• noun 1 a squalid and overcrowded urban area inhabited by very poor people. 2 a house or building unfit for human habitation.
• verb (slummed, slumming) (often slum it) informal voluntarily spend time in uncomfortable conditions or at a lower social level than one’s own.
Source: Compact Oxford English dictionary
Slums (e.g. favelas, townships and other notations) have long tempted popular imagination. They have been and are scandalise, fought, bulldozed down and walled in. At the same time however, they are idealised and sought out as places displaying a more authentic humanity, flourishing culture and deviant, but inventive entrepreneurship.

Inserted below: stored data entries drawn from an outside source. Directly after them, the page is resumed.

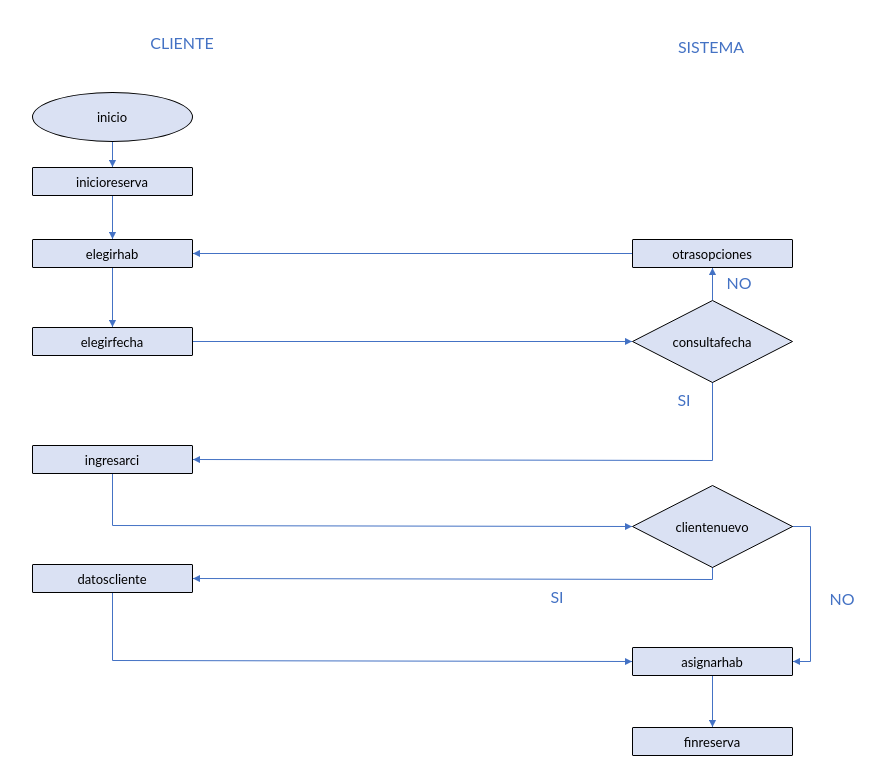
<!DOCTYPE html>
<html lang="es">
<head>
<meta charset="utf-8">
<title>Diagrama de reserva</title>
<style>
:root {
  --paper: #ffffff;
  --fill: #dae1f3;
  --outline: #000000;
  --accent: #4472c4;
}
* { box-sizing: border-box; margin: 0; }
html, body { width: 875px; height: 768px; overflow: hidden; background: var(--paper); }
.diagram {
  position: relative;
  width: 875px;
  height: 768px;
  font: 13px/16px Lato, "Open Sans", sans-serif;
  color: var(--outline);
}
.shapes { position: absolute; left: 0; top: 0; display: block; }
.connectors path { fill: none; stroke: var(--accent); stroke-width: 1; }
.arrowhead { fill: var(--accent); }
.decisions polygon { fill: var(--fill); stroke: var(--outline); stroke-width: 1; }
.node {
  position: absolute;
  width: 161px;
  height: 29px;
  display: flex;
  align-items: center;
  justify-content: center;
  padding-right: 1px;
}
.client { left: 32px; }
.system { left: 632px; }
.step { background: var(--fill); border: 1px solid var(--outline); border-radius: 1px; }
.start { height: 50px; background: var(--fill); border: 1px solid var(--outline); border-radius: 50%; padding-bottom: 1px; }
.decision { height: 83px; }
.lane, .answer {
  position: absolute;
  transform: translate(-50%, -50%);
  font-size: 16px;
  font-weight: 400;
  line-height: 20px;
  color: var(--accent);
  white-space: nowrap;
}
</style>
</head>
<body>
<main class="diagram">
  <svg class="shapes" width="875" height="768" viewBox="0 0 875 768" aria-hidden="true">
    <defs>
      <marker id="arrow" class="arrowhead" markerUnits="userSpaceOnUse" markerWidth="8" markerHeight="8" refX="7" refY="4" orient="auto">
        <path d="M0 0.4 L7 4 L0 7.6 Z" style="fill:var(--accent);stroke:none"/>
      </marker>
    </defs>
    <g class="connectors" marker-end="url(#arrow)">
      <path marker-end="url(#arrow)" d="M112.5 142V167"/>
      <path marker-end="url(#arrow)" d="M112.5 196V239"/>
      <path marker-end="url(#arrow)" d="M112.5 268V327"/>
      <path marker-end="url(#arrow)" d="M632 253.5H193"/>
      <path marker-end="url(#arrow)" d="M193 341.5H632"/>
      <path marker-end="url(#arrow)" d="M712.5 300V268"/>
      <path marker-end="url(#arrow)" d="M712.5 382V460.5L193 459.5"/>
      <path marker-end="url(#arrow)" d="M112.5 474V525.5L632 526.5"/>
      <path marker-end="url(#arrow)" d="M712.5 567V579.5L193 578.5"/>
      <path marker-end="url(#arrow)" d="M112.5 593V660.5L632 661.5"/>
      <path marker-end="url(#arrow)" d="M792 526.5H810.5V661.5H793"/>
      <path marker-end="url(#arrow)" d="M712.5 676V727"/>
    </g>
    <g class="decisions">
      <polygon points="632.5,341.5 712.5,300.5 792.5,341.5 712.5,382.5"/>
      <polygon points="632.5,526.5 712.5,485.5 792.5,526.5 712.5,567.5"/>
    </g>
  </svg>

  <h2 class="lane" style="left:182px;top:43px">CLIENTE</h2>
  <h2 class="lane" style="left:711px;top:47px">SISTEMA</h2>

  <div class="node client start" style="top:92px">inicio</div>
  <div class="node client step" style="top:167px">inicioreserva</div>
  <div class="node client step" style="top:239px">elegirhab</div>
  <div class="node client step" style="top:327px">elegirfecha</div>
  <div class="node client step" style="top:445px">ingresarci</div>
  <div class="node client step" style="top:564px">datoscliente</div>

  <div class="node system step" style="top:239px">otrasopciones</div>
  <div class="node system decision" style="top:300px">consultafecha</div>
  <div class="node system decision" style="top:485px">clientenuevo</div>
  <div class="node system step" style="top:647px">asignarhab</div>
  <div class="node system step" style="top:727px">finreserva</div>

  <span class="answer" style="left:739px;top:283px">NO</span>
  <span class="answer" style="left:684px;top:400px">SI</span>
  <span class="answer" style="left:557px;top:597px">SI</span>
  <span class="answer" style="left:842px;top:599px">NO</span>
</main>
</body>
</html>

The concept of slum tourism remains popular today and is being addressed in a growing body of academic and practitioner’s research.
Dominant in reflections on slum tourism have long been ethical concerns and reasons for its existence: What is slum tourism and why is it shown? Is slum tourism voyeuristic and immoral? What motivations and expectations did and do people have to visit slums? To what extend are slum tours considered to be ‘authentic’ forms of holidays? How does today’s slum-tourism relate to its historic predecessors and to the legacy of colonialism? What is the relationship between slum tourism and issues of migration, democracy and (in)equality?

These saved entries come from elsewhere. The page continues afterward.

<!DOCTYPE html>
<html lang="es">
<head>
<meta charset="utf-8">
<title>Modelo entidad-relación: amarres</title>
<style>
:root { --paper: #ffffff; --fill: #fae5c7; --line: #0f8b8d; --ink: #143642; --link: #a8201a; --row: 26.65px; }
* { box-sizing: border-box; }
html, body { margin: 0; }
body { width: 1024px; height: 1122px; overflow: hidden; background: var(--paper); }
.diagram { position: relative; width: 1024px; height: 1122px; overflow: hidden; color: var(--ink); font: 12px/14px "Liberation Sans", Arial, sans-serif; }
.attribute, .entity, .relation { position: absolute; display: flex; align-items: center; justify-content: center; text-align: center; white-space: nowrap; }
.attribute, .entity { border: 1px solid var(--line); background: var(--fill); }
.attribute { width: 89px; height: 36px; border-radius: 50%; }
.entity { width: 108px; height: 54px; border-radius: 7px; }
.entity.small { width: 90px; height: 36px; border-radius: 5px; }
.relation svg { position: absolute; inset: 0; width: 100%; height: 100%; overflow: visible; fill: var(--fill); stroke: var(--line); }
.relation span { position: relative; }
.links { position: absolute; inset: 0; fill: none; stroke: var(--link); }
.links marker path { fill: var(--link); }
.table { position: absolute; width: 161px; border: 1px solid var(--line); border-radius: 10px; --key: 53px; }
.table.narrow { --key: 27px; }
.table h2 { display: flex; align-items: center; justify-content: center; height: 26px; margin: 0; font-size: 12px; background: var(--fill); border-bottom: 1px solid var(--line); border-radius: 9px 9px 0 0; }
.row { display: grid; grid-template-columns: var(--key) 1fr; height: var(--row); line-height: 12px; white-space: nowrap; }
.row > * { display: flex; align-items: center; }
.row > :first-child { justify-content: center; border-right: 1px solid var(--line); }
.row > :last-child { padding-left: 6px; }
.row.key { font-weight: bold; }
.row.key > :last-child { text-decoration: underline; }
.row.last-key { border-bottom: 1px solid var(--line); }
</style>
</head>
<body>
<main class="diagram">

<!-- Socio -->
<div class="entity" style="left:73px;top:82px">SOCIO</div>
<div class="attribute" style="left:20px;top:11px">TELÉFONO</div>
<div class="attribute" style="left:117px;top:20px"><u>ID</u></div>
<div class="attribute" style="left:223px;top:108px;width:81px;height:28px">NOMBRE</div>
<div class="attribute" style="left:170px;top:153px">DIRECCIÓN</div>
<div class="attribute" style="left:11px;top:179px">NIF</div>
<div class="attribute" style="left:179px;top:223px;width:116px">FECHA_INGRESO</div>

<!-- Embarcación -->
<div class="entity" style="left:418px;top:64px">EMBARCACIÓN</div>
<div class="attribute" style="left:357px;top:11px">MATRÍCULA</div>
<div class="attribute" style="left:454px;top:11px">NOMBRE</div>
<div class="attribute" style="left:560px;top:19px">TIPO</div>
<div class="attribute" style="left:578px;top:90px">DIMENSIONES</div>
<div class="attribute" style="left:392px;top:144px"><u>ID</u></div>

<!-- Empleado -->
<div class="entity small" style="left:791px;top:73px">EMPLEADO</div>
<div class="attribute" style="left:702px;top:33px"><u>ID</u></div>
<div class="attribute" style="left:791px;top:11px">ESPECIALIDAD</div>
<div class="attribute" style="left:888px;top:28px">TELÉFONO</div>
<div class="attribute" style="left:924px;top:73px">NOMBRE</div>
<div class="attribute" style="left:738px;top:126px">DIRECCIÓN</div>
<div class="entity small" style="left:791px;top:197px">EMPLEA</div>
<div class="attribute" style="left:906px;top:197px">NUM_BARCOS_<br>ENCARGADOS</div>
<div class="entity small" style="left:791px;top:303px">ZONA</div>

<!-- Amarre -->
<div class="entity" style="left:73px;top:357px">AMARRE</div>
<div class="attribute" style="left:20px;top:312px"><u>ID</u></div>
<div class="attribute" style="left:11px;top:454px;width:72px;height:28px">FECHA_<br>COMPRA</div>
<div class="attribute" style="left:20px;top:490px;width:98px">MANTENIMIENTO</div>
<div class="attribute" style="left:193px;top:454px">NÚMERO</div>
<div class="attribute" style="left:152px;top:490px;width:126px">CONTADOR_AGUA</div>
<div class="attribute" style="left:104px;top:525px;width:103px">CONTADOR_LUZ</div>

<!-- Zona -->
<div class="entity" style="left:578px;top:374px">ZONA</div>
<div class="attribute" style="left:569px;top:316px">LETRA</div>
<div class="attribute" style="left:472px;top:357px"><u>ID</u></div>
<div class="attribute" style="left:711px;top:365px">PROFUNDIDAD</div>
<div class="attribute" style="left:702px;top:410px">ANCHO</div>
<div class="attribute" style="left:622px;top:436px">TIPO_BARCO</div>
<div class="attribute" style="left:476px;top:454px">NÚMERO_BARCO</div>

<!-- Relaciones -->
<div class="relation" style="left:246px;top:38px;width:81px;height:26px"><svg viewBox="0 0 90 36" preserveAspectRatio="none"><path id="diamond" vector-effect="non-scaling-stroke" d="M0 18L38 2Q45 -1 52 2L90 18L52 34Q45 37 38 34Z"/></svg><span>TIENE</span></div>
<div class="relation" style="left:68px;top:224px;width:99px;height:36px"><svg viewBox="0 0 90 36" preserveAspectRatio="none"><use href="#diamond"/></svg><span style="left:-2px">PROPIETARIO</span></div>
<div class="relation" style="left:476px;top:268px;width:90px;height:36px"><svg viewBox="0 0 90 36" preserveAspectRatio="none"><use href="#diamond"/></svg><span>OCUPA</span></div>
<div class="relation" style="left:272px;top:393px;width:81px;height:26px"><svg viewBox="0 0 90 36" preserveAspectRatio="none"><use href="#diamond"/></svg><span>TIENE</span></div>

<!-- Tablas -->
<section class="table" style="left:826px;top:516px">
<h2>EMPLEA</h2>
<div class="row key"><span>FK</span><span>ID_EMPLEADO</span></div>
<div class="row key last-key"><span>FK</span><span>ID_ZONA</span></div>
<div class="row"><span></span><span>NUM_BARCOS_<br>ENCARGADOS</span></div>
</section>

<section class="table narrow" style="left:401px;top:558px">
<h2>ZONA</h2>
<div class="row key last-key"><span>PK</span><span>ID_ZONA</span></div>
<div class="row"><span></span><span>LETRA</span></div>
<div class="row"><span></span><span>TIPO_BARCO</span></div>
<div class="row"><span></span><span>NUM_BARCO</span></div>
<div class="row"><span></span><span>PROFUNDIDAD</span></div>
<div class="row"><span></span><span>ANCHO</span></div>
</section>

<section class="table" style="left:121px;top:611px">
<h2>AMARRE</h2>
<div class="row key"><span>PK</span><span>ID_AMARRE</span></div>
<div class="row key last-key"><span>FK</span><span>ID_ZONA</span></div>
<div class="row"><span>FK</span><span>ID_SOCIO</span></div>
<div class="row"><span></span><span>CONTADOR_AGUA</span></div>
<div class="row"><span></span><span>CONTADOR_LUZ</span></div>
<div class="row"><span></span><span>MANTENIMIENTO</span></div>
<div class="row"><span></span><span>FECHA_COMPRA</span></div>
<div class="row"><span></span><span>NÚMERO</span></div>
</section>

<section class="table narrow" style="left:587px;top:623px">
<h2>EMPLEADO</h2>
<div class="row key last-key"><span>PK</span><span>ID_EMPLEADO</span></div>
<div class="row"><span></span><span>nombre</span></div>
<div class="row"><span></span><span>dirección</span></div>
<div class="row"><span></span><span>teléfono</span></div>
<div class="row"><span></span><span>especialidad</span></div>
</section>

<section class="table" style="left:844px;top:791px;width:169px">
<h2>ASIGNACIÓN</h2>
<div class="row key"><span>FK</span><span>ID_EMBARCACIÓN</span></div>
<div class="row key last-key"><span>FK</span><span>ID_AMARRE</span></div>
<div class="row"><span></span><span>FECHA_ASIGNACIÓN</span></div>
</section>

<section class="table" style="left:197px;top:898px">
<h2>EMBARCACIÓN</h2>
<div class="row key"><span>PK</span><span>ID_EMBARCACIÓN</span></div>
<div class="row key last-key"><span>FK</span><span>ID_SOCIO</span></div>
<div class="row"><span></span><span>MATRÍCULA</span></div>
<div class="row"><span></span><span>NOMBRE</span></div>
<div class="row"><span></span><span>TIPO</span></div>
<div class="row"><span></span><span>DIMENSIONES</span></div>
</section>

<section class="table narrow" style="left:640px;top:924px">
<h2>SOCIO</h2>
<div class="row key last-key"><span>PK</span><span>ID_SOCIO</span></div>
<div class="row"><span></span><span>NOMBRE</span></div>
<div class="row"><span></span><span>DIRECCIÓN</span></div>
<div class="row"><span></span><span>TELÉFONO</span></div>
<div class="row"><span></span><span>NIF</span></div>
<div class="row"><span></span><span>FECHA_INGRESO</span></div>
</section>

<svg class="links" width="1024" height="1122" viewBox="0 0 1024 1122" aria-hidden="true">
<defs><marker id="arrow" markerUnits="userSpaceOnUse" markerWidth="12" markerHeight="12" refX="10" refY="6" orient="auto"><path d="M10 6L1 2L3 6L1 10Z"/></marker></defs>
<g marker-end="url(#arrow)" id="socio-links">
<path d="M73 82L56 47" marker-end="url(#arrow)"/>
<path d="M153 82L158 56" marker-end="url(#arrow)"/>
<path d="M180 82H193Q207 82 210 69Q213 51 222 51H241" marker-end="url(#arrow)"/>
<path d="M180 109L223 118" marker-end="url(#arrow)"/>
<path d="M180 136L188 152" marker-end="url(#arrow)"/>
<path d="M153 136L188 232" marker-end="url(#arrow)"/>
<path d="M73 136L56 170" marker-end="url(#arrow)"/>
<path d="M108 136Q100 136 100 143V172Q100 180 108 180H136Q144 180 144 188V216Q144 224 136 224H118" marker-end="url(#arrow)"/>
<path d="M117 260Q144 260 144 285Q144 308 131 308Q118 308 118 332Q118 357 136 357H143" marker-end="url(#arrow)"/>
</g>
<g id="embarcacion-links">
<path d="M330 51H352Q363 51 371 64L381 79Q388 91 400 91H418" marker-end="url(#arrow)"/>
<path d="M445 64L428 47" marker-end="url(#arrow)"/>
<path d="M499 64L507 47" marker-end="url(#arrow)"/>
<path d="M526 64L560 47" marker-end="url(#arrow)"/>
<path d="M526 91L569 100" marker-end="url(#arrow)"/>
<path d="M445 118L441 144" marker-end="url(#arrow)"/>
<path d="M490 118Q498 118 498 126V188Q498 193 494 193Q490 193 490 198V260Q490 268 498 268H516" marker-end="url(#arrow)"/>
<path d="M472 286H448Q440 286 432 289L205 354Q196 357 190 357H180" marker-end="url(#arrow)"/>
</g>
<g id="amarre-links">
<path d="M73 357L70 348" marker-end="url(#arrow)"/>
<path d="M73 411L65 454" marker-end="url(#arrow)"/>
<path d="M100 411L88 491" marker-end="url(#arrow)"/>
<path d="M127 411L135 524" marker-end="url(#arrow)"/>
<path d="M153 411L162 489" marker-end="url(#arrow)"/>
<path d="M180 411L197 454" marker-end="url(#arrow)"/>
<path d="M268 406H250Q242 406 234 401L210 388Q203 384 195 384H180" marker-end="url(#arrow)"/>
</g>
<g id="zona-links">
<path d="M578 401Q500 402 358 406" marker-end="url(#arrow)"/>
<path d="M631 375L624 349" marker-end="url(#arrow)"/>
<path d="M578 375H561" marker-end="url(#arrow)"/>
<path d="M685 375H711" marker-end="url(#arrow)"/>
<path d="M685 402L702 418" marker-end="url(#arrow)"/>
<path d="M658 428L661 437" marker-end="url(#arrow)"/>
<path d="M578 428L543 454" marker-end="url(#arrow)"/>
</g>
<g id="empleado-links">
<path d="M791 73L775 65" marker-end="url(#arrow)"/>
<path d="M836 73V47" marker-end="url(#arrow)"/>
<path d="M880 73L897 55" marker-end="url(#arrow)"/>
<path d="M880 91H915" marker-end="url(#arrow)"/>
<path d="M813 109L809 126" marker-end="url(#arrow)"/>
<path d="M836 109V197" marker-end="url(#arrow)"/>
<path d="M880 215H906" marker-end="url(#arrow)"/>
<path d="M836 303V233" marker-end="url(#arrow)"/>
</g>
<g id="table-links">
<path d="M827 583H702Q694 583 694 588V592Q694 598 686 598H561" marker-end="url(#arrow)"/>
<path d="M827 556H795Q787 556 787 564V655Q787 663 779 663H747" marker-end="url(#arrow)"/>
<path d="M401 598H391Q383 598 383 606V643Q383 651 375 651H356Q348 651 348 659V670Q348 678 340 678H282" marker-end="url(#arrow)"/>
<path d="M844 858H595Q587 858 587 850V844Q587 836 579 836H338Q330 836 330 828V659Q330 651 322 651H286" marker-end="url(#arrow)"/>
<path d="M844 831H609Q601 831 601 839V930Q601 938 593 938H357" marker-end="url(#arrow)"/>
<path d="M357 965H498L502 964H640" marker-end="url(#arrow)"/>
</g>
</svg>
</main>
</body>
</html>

Similarly, questions regarding potential benefits and harmful aspects and the organisation of tourism to deprived urban areas is investigated: To what extent does slum tourism provide an income and positive visibility for people in deprived areas? Which stakeholders are involved in slum tourism and who profits most? How are guided tours organised or composed? What are the geographical scopes of slum-tourism and which place does it occupy in the new mobility system? Where does slum tourism fit in a globalised world of tourist consumption?

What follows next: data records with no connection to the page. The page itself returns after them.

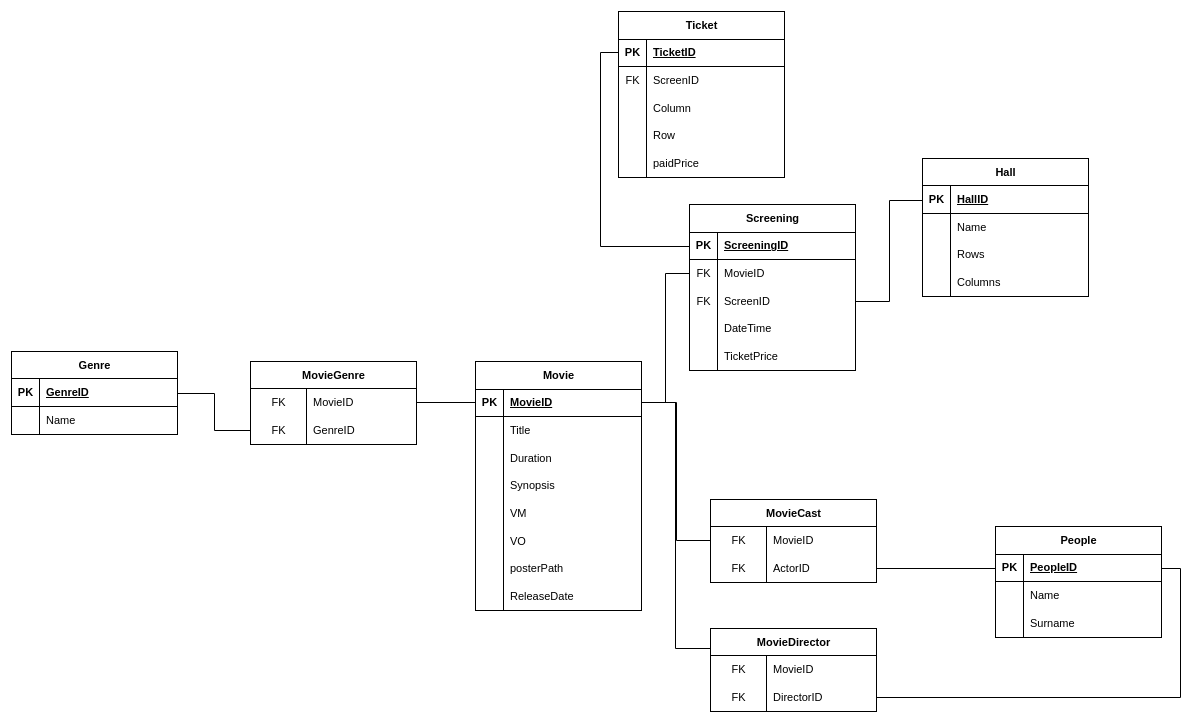
<!DOCTYPE html>
<html lang="en">
<head>
<meta charset="utf-8">
<title>Cinema database schema</title>
<style>
:root { --paper: #fff; --ink: #000; }
* { box-sizing: border-box; margin: 0; }
body { width: 1200px; height: 722px; overflow: hidden; background: var(--paper); }
.schema {
  position: relative; width: 1200px; height: 722px; overflow: hidden;
  color: var(--ink); font: 11px/13px "Liberation Sans", Arial, sans-serif;
}
.links { position: absolute; inset: 0; fill: none; stroke: var(--ink); stroke-width: 1; }
.entity {
  position: absolute; width: 167px; display: grid; grid-auto-rows: 1fr;
  border: 1px solid var(--ink); background: var(--paper); --key-width: 28px;
}
.entity.junction { --key-width: 56px; }
.entity h2 {
  display: flex; align-items: center; justify-content: center;
  border-bottom: 1px solid var(--ink); font-size: 11px;
}
.field { display: grid; grid-template-columns: var(--key-width) 1fr; }
.field > * { display: flex; align-items: center; }
.key { justify-content: center; border-right: 1px solid var(--ink); }
.column { padding-left: 6px; }
.primary { border-bottom: 1px solid var(--ink); font-weight: bold; }
.primary .column { text-decoration: underline; }

#ticket { left: 618px; top: 11px; height: 167px; }
#hall { left: 922px; top: 158px; height: 139px; }
#screening { left: 689px; top: 204px; height: 167px; }
#genre { left: 11px; top: 351px; height: 84px; }
#movie-genre { left: 250px; top: 361px; height: 84px; }
#movie { left: 475px; top: 361px; height: 250px; }
#movie-cast { left: 710px; top: 499px; height: 84px; }
#movie-director { left: 710px; top: 628px; height: 84px; }
#people { left: 995px; top: 526px; height: 112px; }
</style>
</head>
<body>
<main class="schema">
  <svg class="links" width="1200" height="722" viewBox="0 0 1200 722" aria-hidden="true">
    <path d="M619 52.5H600.5V246.5H690"/>
    <path d="M855 301.5H889.5V200.5H923"/>
    <path d="M640 402.5H665.5V273.5H690"/>
    <path d="M177 393.5H214.5V430.5H251"/>
    <path d="M416 402.5H476"/>
    <path d="M640 402.5H676.5V540.5H711"/>
    <path d="M640 402.5H675.5V648.5H711"/>
    <path d="M876 568.5H996"/>
    <path d="M1161 568.5H1180.5V697.5H876"/>
  </svg>

  <section class="entity" id="ticket">
    <h2>Ticket</h2>
    <div class="field primary"><span class="key">PK</span><span class="column">TicketID</span></div>
    <div class="field"><span class="key">FK</span><span class="column">ScreenID</span></div>
    <div class="field"><span class="key"></span><span class="column">Column</span></div>
    <div class="field"><span class="key"></span><span class="column">Row</span></div>
    <div class="field"><span class="key"></span><span class="column">paidPrice</span></div>
  </section>

  <section class="entity" id="hall">
    <h2>Hall</h2>
    <div class="field primary"><span class="key">PK</span><span class="column">HallID</span></div>
    <div class="field"><span class="key"></span><span class="column">Name</span></div>
    <div class="field"><span class="key"></span><span class="column">Rows</span></div>
    <div class="field"><span class="key"></span><span class="column">Columns</span></div>
  </section>

  <section class="entity" id="screening">
    <h2>Screening</h2>
    <div class="field primary"><span class="key">PK</span><span class="column">ScreeningID</span></div>
    <div class="field"><span class="key">FK</span><span class="column">MovieID</span></div>
    <div class="field"><span class="key">FK</span><span class="column">ScreenID</span></div>
    <div class="field"><span class="key"></span><span class="column">DateTime</span></div>
    <div class="field"><span class="key"></span><span class="column">TicketPrice</span></div>
  </section>

  <section class="entity" id="genre">
    <h2>Genre</h2>
    <div class="field primary"><span class="key">PK</span><span class="column">GenreID</span></div>
    <div class="field"><span class="key"></span><span class="column">Name</span></div>
  </section>

  <section class="entity junction" id="movie-genre">
    <h2>MovieGenre</h2>
    <div class="field"><span class="key">FK</span><span class="column">MovieID</span></div>
    <div class="field"><span class="key">FK</span><span class="column">GenreID</span></div>
  </section>

  <section class="entity" id="movie">
    <h2>Movie</h2>
    <div class="field primary"><span class="key">PK</span><span class="column">MovieID</span></div>
    <div class="field"><span class="key"></span><span class="column">Title</span></div>
    <div class="field"><span class="key"></span><span class="column">Duration</span></div>
    <div class="field"><span class="key"></span><span class="column">Synopsis</span></div>
    <div class="field"><span class="key"></span><span class="column">VM</span></div>
    <div class="field"><span class="key"></span><span class="column">VO</span></div>
    <div class="field"><span class="key"></span><span class="column">posterPath</span></div>
    <div class="field"><span class="key"></span><span class="column">ReleaseDate</span></div>
  </section>

  <section class="entity junction" id="movie-cast">
    <h2>MovieCast</h2>
    <div class="field"><span class="key">FK</span><span class="column">MovieID</span></div>
    <div class="field"><span class="key">FK</span><span class="column">ActorID</span></div>
  </section>

  <section class="entity junction" id="movie-director">
    <h2>MovieDirector</h2>
    <div class="field"><span class="key">FK</span><span class="column">MovieID</span></div>
    <div class="field"><span class="key">FK</span><span class="column">DirectorID</span></div>
  </section>

  <section class="entity" id="people">
    <h2>People</h2>
    <div class="field primary"><span class="key">PK</span><span class="column">PeopleID</span></div>
    <div class="field"><span class="key"></span><span class="column">Name</span></div>
    <div class="field"><span class="key"></span><span class="column">Surname</span></div>
  </section>
</main>
</body>
</html>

An increasing number of scholars are working on these issues on different continents. Slumtourism.net aims to bring together researchers of slum and poverty tourism in urban areas, in order to stimulate an exchange of experiences and contacts. The website is aimed to help create an international network of researchers and provide a stepping stone for further co-operations and projects on the subject.